Heavy infestations of cutworms have been observed by Dave Scantlin (crop consultant, The Amalgamated Sugar Company) in sugar beet fields in Jerome, Wendell, and western Twin Falls County.
Cutworms generally are nocturnal, remaining by day just under the soil surface; often they are not seen until after the plant already has been damaged. Cutworm larvae are about 1 inch when mature and vary in color from light gray to dark brown, with faint stripes or fine mottles on their smooth, hairless, soft bodies. They curl into a motionless C-shape when disturbed. Subterranean species feed on roots and stems, cutting off plants at the soil surface. Climbing species hide during the day in soil and either cut off plants at the soil surface or feed in the crown on newest leaves and stems.
Scouting is easiest when done early in the morning. Lightly scrape the soil surface and look for larvae. No formal economic thresholds exist for cutworm insecticide treatment decisions in sugar beet. Infestations typically are very spotty, usually occurring near weedy patches or along field borders. Consider spot treating infested sites rather than the entire field.
Insecticide seed treatments may suppress cutworms, but will not control heavy infestations.

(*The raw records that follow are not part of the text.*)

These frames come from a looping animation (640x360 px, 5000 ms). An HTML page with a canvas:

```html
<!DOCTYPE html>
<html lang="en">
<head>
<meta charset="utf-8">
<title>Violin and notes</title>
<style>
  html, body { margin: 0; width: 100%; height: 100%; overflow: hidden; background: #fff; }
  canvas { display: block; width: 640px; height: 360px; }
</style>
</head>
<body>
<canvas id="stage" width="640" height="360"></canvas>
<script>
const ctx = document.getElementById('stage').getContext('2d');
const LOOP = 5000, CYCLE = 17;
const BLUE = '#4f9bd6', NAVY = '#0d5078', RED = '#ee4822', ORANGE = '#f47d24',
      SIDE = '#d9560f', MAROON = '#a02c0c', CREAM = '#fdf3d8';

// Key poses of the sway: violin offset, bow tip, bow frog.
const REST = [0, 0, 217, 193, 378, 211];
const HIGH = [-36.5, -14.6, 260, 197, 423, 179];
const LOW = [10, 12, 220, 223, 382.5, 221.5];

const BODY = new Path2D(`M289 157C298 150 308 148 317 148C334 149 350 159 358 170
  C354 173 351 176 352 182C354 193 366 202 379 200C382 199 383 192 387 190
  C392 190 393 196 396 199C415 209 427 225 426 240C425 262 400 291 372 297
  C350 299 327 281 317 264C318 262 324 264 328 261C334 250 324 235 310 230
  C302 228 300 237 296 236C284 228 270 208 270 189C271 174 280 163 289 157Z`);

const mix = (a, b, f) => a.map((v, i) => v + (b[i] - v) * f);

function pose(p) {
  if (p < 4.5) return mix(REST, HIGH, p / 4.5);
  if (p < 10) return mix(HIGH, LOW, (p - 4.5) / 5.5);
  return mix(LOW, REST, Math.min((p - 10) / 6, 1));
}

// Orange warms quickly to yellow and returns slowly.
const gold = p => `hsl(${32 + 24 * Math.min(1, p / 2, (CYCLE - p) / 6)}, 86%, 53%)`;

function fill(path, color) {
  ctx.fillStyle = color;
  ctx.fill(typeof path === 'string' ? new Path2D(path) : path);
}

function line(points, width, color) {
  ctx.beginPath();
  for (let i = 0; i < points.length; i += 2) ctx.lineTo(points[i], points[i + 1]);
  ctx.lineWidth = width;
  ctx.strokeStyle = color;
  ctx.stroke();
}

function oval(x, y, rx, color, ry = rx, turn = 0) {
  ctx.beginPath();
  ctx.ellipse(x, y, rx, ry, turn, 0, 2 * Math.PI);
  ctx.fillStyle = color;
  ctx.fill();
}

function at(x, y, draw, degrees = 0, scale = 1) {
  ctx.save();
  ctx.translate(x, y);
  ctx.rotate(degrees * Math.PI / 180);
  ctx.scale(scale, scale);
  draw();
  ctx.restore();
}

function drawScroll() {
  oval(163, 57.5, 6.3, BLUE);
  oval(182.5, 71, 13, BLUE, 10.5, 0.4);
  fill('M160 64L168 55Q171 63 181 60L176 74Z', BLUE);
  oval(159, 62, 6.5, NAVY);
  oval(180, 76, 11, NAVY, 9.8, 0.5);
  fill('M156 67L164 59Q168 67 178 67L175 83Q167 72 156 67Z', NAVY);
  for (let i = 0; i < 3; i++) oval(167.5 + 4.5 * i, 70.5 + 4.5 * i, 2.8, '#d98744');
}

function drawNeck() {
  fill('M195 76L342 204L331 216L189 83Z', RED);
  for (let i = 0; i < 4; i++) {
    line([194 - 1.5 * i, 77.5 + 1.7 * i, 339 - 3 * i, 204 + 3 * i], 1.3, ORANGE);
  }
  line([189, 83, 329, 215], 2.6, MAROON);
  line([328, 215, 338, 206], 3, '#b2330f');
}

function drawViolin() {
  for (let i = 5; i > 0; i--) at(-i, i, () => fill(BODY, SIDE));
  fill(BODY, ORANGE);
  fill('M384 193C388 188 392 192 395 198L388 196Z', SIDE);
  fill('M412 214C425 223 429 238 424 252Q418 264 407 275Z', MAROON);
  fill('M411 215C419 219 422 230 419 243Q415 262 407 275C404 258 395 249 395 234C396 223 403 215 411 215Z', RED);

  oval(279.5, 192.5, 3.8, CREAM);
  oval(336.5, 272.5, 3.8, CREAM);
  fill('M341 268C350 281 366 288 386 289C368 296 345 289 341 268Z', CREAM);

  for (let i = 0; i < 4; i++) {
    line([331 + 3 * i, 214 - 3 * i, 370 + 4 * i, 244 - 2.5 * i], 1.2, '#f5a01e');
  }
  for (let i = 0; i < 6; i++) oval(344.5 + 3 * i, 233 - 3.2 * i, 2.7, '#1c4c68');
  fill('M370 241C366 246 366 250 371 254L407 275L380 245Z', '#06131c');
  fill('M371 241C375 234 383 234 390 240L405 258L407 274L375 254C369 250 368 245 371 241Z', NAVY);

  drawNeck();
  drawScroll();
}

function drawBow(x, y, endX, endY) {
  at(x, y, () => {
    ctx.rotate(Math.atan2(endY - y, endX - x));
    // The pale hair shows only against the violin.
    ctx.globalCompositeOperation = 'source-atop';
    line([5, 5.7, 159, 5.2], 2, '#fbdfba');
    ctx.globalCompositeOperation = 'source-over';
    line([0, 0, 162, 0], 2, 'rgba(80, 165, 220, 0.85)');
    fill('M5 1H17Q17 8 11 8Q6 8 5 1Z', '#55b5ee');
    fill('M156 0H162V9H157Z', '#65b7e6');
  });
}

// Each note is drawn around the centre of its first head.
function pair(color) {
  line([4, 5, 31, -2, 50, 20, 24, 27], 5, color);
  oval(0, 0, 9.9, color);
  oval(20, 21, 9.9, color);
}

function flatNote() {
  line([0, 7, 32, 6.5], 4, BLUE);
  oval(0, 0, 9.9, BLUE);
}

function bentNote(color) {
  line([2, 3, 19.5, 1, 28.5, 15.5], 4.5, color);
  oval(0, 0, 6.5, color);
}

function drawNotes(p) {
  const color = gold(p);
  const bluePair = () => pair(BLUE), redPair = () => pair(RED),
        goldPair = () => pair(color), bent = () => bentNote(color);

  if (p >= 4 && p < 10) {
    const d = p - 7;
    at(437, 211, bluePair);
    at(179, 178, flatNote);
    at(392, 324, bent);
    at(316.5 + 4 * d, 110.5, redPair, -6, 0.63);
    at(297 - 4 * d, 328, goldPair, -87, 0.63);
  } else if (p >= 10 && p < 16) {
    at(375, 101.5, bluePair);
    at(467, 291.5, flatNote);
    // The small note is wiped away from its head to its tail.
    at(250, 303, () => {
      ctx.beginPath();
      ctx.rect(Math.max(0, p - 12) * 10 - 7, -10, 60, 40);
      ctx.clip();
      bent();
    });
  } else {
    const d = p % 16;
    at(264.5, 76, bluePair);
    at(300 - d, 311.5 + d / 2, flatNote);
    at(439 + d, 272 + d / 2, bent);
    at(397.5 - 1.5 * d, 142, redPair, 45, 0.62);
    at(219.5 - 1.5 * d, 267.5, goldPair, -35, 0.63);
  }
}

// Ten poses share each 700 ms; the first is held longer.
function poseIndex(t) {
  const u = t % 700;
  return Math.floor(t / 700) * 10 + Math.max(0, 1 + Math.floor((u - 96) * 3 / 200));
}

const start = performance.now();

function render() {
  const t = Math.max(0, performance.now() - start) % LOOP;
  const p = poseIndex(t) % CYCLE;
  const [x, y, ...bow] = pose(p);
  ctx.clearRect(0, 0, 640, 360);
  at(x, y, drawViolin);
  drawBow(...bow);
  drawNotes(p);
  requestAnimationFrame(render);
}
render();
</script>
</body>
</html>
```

For current information on registered insecticides, consult the Pacific Northwest Insect Management Handbook.